===== DATA =====

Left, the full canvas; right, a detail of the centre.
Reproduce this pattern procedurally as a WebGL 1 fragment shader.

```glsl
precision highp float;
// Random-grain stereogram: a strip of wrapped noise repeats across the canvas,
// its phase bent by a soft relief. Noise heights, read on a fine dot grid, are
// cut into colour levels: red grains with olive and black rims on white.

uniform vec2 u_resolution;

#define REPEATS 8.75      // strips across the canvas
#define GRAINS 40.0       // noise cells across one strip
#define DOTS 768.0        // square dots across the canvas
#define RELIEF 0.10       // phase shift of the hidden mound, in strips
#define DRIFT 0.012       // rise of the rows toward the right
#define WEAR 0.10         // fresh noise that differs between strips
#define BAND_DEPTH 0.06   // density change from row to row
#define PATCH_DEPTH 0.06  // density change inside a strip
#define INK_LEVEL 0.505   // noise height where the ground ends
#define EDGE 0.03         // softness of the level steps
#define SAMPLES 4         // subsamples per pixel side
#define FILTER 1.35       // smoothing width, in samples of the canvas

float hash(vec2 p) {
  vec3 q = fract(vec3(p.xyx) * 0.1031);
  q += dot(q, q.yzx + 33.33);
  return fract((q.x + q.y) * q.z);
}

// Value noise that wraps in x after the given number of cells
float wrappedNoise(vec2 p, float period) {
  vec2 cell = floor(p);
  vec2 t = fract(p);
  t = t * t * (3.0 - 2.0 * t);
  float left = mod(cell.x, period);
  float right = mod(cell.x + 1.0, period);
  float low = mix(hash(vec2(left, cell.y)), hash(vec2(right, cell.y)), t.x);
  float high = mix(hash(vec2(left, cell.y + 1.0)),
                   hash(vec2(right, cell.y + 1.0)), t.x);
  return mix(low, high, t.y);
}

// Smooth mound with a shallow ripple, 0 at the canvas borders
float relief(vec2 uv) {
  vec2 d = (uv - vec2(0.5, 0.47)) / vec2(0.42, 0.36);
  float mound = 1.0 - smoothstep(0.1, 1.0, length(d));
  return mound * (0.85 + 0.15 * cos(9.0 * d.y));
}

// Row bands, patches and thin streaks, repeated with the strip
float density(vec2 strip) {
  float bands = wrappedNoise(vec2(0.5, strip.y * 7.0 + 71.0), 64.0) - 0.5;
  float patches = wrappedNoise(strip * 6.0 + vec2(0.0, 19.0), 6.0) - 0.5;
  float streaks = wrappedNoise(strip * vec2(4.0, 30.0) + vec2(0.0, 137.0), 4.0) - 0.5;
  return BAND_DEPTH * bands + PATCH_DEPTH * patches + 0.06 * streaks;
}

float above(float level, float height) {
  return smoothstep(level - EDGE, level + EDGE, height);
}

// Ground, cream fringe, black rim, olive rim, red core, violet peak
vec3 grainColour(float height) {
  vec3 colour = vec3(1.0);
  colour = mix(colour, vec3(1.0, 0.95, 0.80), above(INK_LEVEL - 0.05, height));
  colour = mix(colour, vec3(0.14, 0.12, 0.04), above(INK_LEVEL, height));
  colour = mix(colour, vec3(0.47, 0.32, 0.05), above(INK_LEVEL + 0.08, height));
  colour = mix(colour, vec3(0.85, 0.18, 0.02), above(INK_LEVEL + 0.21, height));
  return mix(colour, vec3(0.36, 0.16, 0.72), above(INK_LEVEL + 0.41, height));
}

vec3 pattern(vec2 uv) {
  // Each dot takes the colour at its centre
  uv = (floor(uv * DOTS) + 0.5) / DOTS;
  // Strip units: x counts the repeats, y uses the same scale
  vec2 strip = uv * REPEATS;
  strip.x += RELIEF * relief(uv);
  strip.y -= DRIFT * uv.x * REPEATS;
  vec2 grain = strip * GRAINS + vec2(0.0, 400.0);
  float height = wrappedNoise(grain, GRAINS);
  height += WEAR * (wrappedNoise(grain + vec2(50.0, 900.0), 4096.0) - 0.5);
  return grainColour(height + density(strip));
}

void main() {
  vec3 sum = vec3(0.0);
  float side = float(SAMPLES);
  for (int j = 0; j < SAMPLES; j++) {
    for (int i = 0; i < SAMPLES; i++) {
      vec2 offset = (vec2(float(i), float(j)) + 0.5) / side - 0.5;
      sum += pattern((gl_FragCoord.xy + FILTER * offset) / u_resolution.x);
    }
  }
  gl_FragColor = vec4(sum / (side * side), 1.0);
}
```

=====

EXERCISE BRIEF: Each line in the data where the string "canvas" occurs should be identified and copied.

SOLUTION TO THE PROBLEM:
Left, the full canvas; right, a detail of the centre.
// Random-grain stereogram: a strip of wrapped noise repeats across the canvas,
#define REPEATS 8.75      // strips across the canvas
#define DOTS 768.0        // square dots across the canvas
#define FILTER 1.35       // smoothing width, in samples of the canvas
// Smooth mound with a shallow ripple, 0 at the canvas borders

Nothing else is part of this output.